Pull every line containing "nose" from the entries.

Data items
* * * * * * *
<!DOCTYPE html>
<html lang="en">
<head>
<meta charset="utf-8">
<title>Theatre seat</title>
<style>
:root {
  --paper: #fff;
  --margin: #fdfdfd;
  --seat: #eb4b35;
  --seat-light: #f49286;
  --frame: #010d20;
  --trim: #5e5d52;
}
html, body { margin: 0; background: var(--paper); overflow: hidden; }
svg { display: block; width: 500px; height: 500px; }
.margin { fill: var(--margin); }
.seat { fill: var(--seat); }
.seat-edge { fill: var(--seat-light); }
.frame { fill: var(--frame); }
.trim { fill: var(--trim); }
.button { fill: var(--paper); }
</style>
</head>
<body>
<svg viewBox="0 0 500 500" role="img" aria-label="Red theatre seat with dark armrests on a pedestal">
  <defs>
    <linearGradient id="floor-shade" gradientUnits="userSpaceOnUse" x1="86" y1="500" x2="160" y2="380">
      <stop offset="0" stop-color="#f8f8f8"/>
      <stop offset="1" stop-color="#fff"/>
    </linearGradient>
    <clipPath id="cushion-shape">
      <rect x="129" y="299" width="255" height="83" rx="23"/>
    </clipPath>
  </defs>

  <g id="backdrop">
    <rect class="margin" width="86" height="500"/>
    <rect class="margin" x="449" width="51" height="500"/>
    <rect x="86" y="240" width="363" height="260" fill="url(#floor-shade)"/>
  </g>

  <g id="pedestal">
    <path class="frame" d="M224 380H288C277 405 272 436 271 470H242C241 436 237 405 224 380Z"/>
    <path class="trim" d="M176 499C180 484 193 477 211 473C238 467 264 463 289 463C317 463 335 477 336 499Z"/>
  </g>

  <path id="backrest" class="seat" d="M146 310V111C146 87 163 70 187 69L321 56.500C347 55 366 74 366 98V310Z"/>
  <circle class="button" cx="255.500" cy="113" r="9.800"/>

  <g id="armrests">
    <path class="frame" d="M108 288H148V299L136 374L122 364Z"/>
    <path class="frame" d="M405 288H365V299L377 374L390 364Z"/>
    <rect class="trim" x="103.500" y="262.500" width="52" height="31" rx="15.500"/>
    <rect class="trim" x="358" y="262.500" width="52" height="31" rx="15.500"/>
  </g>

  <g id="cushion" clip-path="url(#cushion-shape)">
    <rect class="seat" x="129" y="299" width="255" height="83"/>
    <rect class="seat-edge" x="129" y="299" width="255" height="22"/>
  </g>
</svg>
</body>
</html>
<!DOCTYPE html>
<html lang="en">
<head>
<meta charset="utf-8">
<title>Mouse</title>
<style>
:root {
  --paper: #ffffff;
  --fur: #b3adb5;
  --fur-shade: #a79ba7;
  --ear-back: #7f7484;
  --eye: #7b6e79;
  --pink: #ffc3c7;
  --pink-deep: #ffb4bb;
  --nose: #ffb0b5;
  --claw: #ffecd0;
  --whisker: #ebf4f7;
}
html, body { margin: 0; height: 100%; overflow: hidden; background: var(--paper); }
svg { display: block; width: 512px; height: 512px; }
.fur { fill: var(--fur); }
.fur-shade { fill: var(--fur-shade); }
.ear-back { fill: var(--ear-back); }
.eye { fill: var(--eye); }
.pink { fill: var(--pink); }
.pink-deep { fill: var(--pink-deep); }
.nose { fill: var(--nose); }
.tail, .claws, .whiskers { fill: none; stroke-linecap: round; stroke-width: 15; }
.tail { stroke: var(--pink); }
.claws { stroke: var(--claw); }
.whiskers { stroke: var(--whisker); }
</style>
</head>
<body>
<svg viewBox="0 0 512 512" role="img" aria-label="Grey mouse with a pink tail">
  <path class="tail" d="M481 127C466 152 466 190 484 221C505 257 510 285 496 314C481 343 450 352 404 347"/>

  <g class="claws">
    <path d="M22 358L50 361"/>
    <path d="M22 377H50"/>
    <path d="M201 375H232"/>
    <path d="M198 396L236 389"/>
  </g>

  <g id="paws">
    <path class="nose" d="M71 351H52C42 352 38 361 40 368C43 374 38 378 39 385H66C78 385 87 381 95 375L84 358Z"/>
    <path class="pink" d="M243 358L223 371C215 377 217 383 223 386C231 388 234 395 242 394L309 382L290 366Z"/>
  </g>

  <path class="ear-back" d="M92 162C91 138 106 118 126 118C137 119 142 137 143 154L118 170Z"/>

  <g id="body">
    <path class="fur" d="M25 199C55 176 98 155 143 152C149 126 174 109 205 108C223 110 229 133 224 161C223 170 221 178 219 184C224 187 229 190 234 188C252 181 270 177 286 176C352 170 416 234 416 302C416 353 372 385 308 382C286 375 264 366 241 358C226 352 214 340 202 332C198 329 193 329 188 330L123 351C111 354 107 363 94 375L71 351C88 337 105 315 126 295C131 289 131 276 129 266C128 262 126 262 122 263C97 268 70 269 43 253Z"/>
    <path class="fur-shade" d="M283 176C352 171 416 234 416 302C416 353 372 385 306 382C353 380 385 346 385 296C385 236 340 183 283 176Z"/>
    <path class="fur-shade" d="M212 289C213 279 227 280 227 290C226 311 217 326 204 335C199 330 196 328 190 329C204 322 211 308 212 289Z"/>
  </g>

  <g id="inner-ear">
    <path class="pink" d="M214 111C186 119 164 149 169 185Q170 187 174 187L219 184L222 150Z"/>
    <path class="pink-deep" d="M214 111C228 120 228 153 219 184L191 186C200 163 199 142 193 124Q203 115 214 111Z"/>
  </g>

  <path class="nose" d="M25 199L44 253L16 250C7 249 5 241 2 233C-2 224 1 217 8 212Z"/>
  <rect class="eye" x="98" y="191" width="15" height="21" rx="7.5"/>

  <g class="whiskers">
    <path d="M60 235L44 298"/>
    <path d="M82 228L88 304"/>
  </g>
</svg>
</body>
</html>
* * * * * * *
*Task solution*:
  --nose: #ffb0b5;
.nose { fill: var(--nose); }
    <path class="nose" d="M71 351H52C42 352 38 361 40 368C43 374 38 378 39 385H66C78 385 87 381 95 375L84 358Z"/>
  <path class="nose" d="M25 199L44 253L16 250C7 249 5 241 2 233C-2 224 1 217 8 212Z"/>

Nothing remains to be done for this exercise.